Speaking at the Goldman Sachs Technology and Internet Conference in San Francisco on Tuesday, Greene said that companies selling software as a service (SaaS) are adopting Google's cloud because they know that Google isn't going to develop rival technology.
"We're their friend," Greene said, in response to a question from Goldman Sachs analyst Heather Bellini about how conversations change when Amazon enters a new market.
Google does offer some subscription software products in its G Suite line of productivity apps, alongside the Google Cloud Platform, which companies can use to host their applications. But Amazon causes much more consternation than Google in the software market, as it keeps introducing databases, analytics services and management tools that compete with companies relying on AWS for infrastructure.
Greene also said that Google is gaining business from retailers as Amazon continues to dominate e-commerce and now moves into more physical stores.
Earlier this month Google disclosed the size of its cloud business for the first time. Between G Suite and Google Cloud Platform, the company is now generating more than $1 billion in revenue per quarter, which still puts it well behind AWS and Microsoft Azure.
Here is Greene's response to Bellini's question:

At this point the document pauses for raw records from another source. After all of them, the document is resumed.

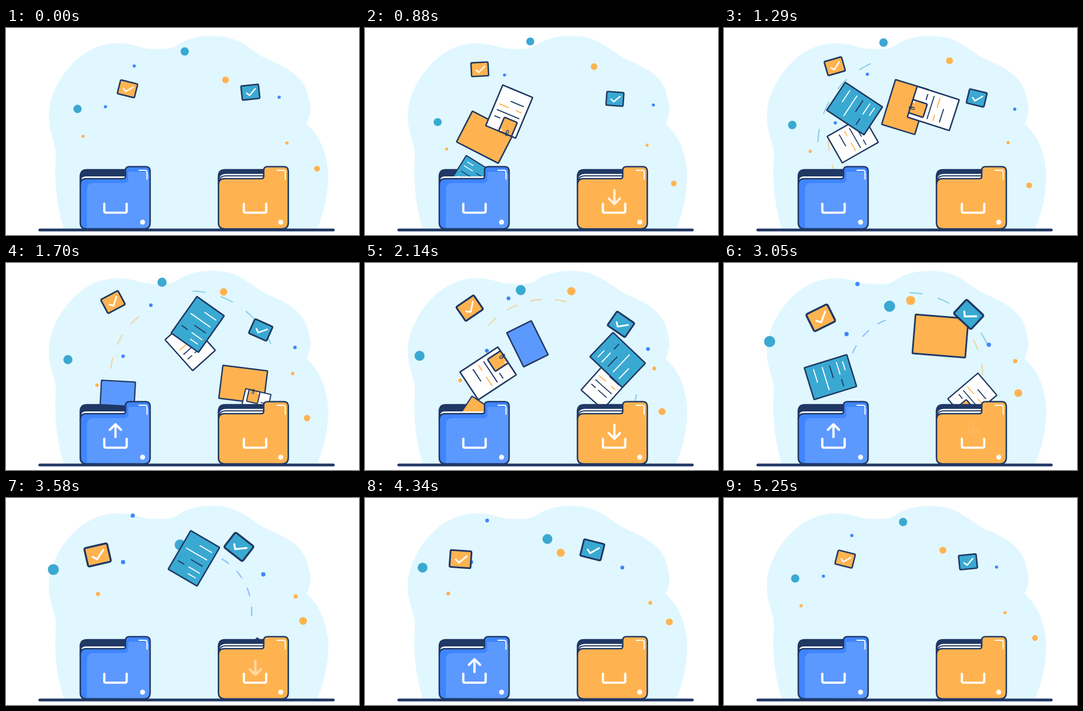
An HTML page that plays this animation: 632 px wide and 371 px high, repeating every 5.28 s.

```html
<!DOCTYPE html>
<html lang="en">
<head>
<meta charset="utf-8">
<title>File transfer</title>
<style>
  html, body { margin: 0; width: 100%; height: 100%; overflow: hidden; background: #fff; }
  svg { display: block; width: 632px; height: 371px; }
  .edge { stroke: #203864; stroke-width: 2.6; stroke-linejoin: round; }
  .line { fill: none; stroke-linecap: round; stroke-linejoin: round; }
  .white { stroke: #fff; }
  .navy { stroke: #203864; }
  .orange { stroke: #ffb350; }
  .icon { stroke: #fff; stroke-width: 4.2; opacity: .95; }
</style>
</head>
<body>
<svg viewBox="0 0 632 371">
  <defs>
    <clipPath id="sky"><rect width="632" height="254"/></clipPath>
    <path id="front" d="M133 281Q133 270 144 270H210Q214 270 214 266V255Q214 248.500 221 248.500H250Q258 248.500 258 257V349Q258 360 247 360H144Q133 360 133 349Z"/>
    <path id="back" d="M133 281V266Q133 254 145 254H216V281Z"/>
    <g id="shine">
      <path class="line white" stroke-width="2" d="M238 255H249Q252.500 255 252.500 259V271"/>
      <circle cx="244.500" cy="348" r="4.500" fill="#fff" opacity=".95"/>
    </g>
    <path id="tray" class="line icon" d="M176 315V328Q176 331 179 331H213Q216 331 216 328V315"/>

    <rect id="folder" class="edge" x="-42" y="-31" width="84" height="62" rx="1" fill="#ffb350"/>
    <rect id="sheet" class="edge" x="-34" y="-24.500" width="68" height="49" rx="1" fill="#5c99ff"/>
    <g id="report">
      <rect class="edge" x="-30" y="-40" width="60" height="80" rx="1" fill="#3aa9d2"/>
      <path class="line white" stroke-width="1.900" d="M-2-25H22M-21-9H21M0 18H22M5 29H20"/>
      <path class="line navy" stroke-width="1.900" d="M-3 4.500H20M-22 18H-10"/>
    </g>
    <g id="page">
      <rect class="edge" x="-29" y="-39.500" width="58" height="79" rx="1" fill="#fff"/>
      <path class="line navy" stroke-width="1.900" d="M-4-18H20M-21 5H21M-21 17H-11M-3 17H18"/>
      <path class="line orange" stroke-width="1.900" d="M-21-6H-4M11-6H21"/>
    </g>
    <g id="note">
      <use href="#page"/>
      <rect class="edge" x="-4" y="12.500" width="25" height="27" rx="2" fill="#ffb350"/>
      <circle cx="-.500" cy="36" r="1.800" fill="#fff"/>
      <path class="line navy" stroke-width="1.200" d="M9 40V34Q9 32 11 32T13 34V40Q13 42 11.500 42T10.500 40V36"/>
    </g>
    <g id="card">
      <rect class="edge" x="-15.500" y="-12.500" width="31" height="25" rx="2"/>
      <path class="line white" stroke-width="2.500" d="M-7 1L-2 5.500L9-5"/>
    </g>
  </defs>

  <path fill="#e0f7ff" d="M104 362C92 325 86 280 89 235C92 205 74 190 77 150C80 105 125 33 190 28C225 25 240 37 262 37.500C285 38 297 38 305 32C335 10 385 10 412 22C435 32 450 48 470 57C505 71 530 88 538 112C546 138 549 148 538 172C562 192 575 225 577 262C577 305 566 340 556 362Z"/>
  <g id="trails" clip-path="url(#sky)"></g>
  <g id="dots"></g>
  <use href="#back" class="edge" fill="#203864"/>
  <g id="papers"></g>

  <path d="M135 281V271Q136 266 144 266H214V281Z" fill="#fff"/>
  <use href="#front" fill="#3f85ff"/>
  <path d="M145 358V290Q145 278 157 278H212Q219 278 219 271V258H250L257 262V349Q257 359 247 359Z" fill="#5c99ff"/>
  <use href="#front" class="edge" fill="none"/>
  <use href="#shine"/>
  <use href="#tray"/>
  <path id="up" class="line icon" d="M196 312V289M186 299L196 289L206 299"/>

  <g transform="translate(247.400)">
    <use href="#back" class="edge" fill="#203864"/>
    <path d="M134 281V272Q135 261.500 146 261.500H213V281Z" fill="#fff"/>
    <path class="line navy" stroke-width="1.800" d="M134 275Q135 265 146 265H213"/>
    <use href="#front" class="edge" fill="#ffb350"/>
    <use href="#shine"/>
    <use href="#tray" x="2.500"/>
  </g>
  <path id="down" class="line icon" d="M446.500 290V315M436.500 305L446.500 315L456.500 305"/>

  <path class="line navy" stroke-width="5" d="M60.500 362H586"/>
  <g id="cards"></g>
</svg>
<script>
const LOOP = 5280;
const BEATS = [0, 880, 1700, 2580, 3580, 4340];
const ORANGE = '#ffb350', TEAL = '#3aa9d2', BLUE = '#3f85ff';
const $ = id => document.getElementById(id);
const clamp = (v, lo = 0, hi = 1) => Math.max(lo, Math.min(hi, v));
const rad = deg => deg * Math.PI / 180;

function add(parent, tag, attrs) {
  const el = document.createElementNS('http://www.w3.org/2000/svg', tag);
  for (const k in attrs) el.setAttribute(k, attrs[k]);
  return $(parent).appendChild(el);
}

const place = (el, x, y, r, s) =>
  el.setAttribute('transform', `translate(${x} ${y}) rotate(${r}) scale(${s})`);

// Once-per-loop wave around a middle value
function wave(t, mid, c, s) {
  const w = 2 * Math.PI * t / LOOP;
  return mid + c * Math.cos(w) + s * Math.sin(w);
}

// Drifting dots: colour, radius, then x and y waves
const dots = [
  [TEAL, 7.3, [303, 17, -18], [54, -12, -27.5]],
  [TEAL, 7.3, [107, 21, 14.5], [149, -4, 25]],
  [ORANGE, 6, [370, 23, 33], [75, 18, -17]],
  [ORANGE, 5.1, [542, 15, 4], [250, 2, 32]],
  [BLUE, 2.8, [239, -9.5, 18], [58, 10, 24.5]],
  [BLUE, 2.8, [200, -22, 0], [141, 0, 29]],
  [BLUE, 2.8, [489, 0, 31.5], [138, -14, 8]],
  [ORANGE, 2.8, [156, -18, -1], [195, -1, 26]],
  [ORANGE, 2.8, [512, -9, -3], [193, 13, 12]]
].map(([fill, r, x, y]) => ({ r, x, y, el: add('dots', 'circle', { fill }) }));

// Smooth closed curve through one key per beat
function loopCurve(keys, t) {
  const n = BEATS.length;
  const key = i => keys[(i + n) % n];
  const time = i => BEATS[(i + n) % n] + LOOP * Math.floor(i / n);
  let i = n - 1;
  while (t < BEATS[i]) i--;
  const h = time(i + 1) - time(i), u = (t - time(i)) / h, v = 1 - u;
  return key(i).map((from, k) => {
    const to = key(i + 1)[k];
    const m0 = (to - key(i - 1)[k]) / (time(i + 1) - time(i - 1)) * h;
    const m1 = (key(i + 2)[k] - from) / (time(i + 2) - time(i)) * h;
    return v * v * (1 + 2 * u) * from + u * v * v * m0 + u * u * (3 - 2 * u) * to - u * u * v * m1;
  });
}

// Cards: x, y, turn
const cards = [
  [ORANGE, [[217.5, 109, 14], [205.5, 74, -3], [191.5, 70, -28], [183, 93, -35], [164, 102, -13], [171, 109.5, 4]]],
  [TEAL, [[437.5, 115, -6], [447.5, 127, 4], [456, 120, 24], [455, 99.5, 42], [417, 87.5, 38], [407, 93, 14]]]
].map(([fill, keys]) => ({ keys, el: add('cards', 'use', { href: '#card', fill }) }));

// Papers swing from folder to folder. At time t the paper is at angle a (0 left, 90 top)
// moving by speed degrees per ms; spin is its turn per degree of swing.
const papers = [
  { kind: 'folder', t: 880, a: 16.2, speed: .195, cx: 315, r: 83.7, turn: 27, spin: 1 },
  { kind: 'folder', t: 2580, a: 46.9, speed: .16, cx: 328, r: 107, turn: -27, spin: .42, size: 1.13 },
  { kind: 'sheet', t: 1700, a: -4.6, speed: .181, cx: 312, r: 82, turn: 3, spin: .76 },
  { kind: 'page', t: 1700, a: 92.6, speed: .19, cx: 326, r: 78, turn: -42, spin: 1, size: .94 },
  { kind: 'note', t: 880, a: 49.5, speed: .179, cx: 322, r: 92, turn: 22.5, spin: 1.16 },
  { kind: 'note', t: 2580, a: 97.8, speed: .19, cx: 326, r: 88, turn: -40, spin: 1, size: 1.03 },
  { kind: 'report', t: 1700, a: 96.4, speed: .138, cx: 330, r: 115.5, turn: 35, spin: 1.62 },
  { kind: 'report', t: 3580, a: 93, speed: .16, cx: 330, r: 117, turn: 30, spin: 1.62 }
].map(p => ({ size: 1, ...p, el: add('papers', 'use', { href: '#' + p.kind }) }));

// Dashed arcs swing the same way
const trails = [
  { color: TEAL, t: 1700, a: 124, speed: .22, cx: 328, cy: 210, r: 160 },
  { color: TEAL, t: 2580, a: 20, speed: .22, cx: 328, cy: 210, r: 157 },
  { color: ORANGE, t: 1700, a: 19, speed: .122, cx: 325, cy: 203, r: 138 },
  { color: BLUE, t: 3580, a: 152, speed: .22, cx: 331, cy: 203, r: 109 }
].map(d => ({ ...d, el: add('trails', 'circle', {
  cx: d.cx, cy: d.cy, r: d.r, stroke: d.color, fill: 'none', 'stroke-width': 2.2, opacity: .5,
  pathLength: 360, 'stroke-dasharray': '8.5 10 8.5 10 8.5 10 8.5 296'
}) }));

// Angle at time now; hides the part once it is past either end
function swing({ el, t, a, speed }, now, margin) {
  const angle = a + speed * (now - t);
  el.style.display = angle > -margin && angle < 180 + margin ? '' : 'none';
  return angle;
}

function drawPaper(p, now) {
  const angle = swing(p, now, 40);
  const lift = Math.sin(rad(angle));
  const r = p.r + 28 * (1 - lift);
  place(p.el, p.cx - r * Math.cos(rad(angle)), 225 - r * lift,
    p.turn + p.spin * (angle - p.a), p.size * clamp(.93 + .45 * lift, .7, 1));
}

function arrow(id, p, start, dir) {
  const fade = 170, hold = 285;
  const rise = clamp((p - start) / fade);
  const fall = clamp((p - start - fade - hold) / fade);
  $(id).style.opacity = .95 * Math.min(rise, 1 - fall);
  $(id).setAttribute('transform', `translate(0 ${dir * ((rise - 1) * 8 + fall * 4)})`);
}

function draw(t) {
  const size = wave(t, 1.17, -.155, -.125);
  for (const { el, r, x, y } of dots) {
    place(el, wave(t, ...x), wave(t, ...y), 0, 1);
    el.setAttribute('r', r * size);
  }
  for (const { el, keys } of cards) place(el, ...loopCurve(keys, t), size);
  for (const p of papers) drawPaper(p, t);
  for (const d of trails) {
    d.el.setAttribute('transform', `rotate(${swing(d, t, 60) + 148} ${d.cx} ${d.cy})`);
  }
  arrow('up', t % 1320, 180, -1);
  arrow('down', t % 1320, 400, 1);
}

const start = performance.now();
function tick() {
  draw((performance.now() - start) % LOOP);
  requestAnimationFrame(tick);
}
tick();
</script>
</body>
</html>
```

I remember, shortly after I started at Google, I got invited to ... the Research Board, which is, you know, very high-end CIOs, and they, you know, all the questions -- and it was on my birthday, I remember it was very unpleasant -- and all the questions were, Google's going to compete with us. I mean, they thought we were going to become insurers. They thought we were going to do everything. and I was like, No we're not going to do that, we're pretty focused. And now nobody worries about that with Google, because Google's got -- you know, we're really clear about what we're doing and not doing. And now everybody is looking at Amazon and, like, that's why we got so many retailers right away, but now it's kind of going through the whole industry. People seem to not be worried about it. We're their friend, and they're a little concerned. And you know it also tends to be a good thing for us with the SaaS vendors, because we're not doing that.
Amazon still has plenty of sizable customers in those industries. Cloud software makers like Slack and Zendesk are clients as are retailers Brooks Brothers and Lululemon. Amazon did not immediately respond to a request for comment.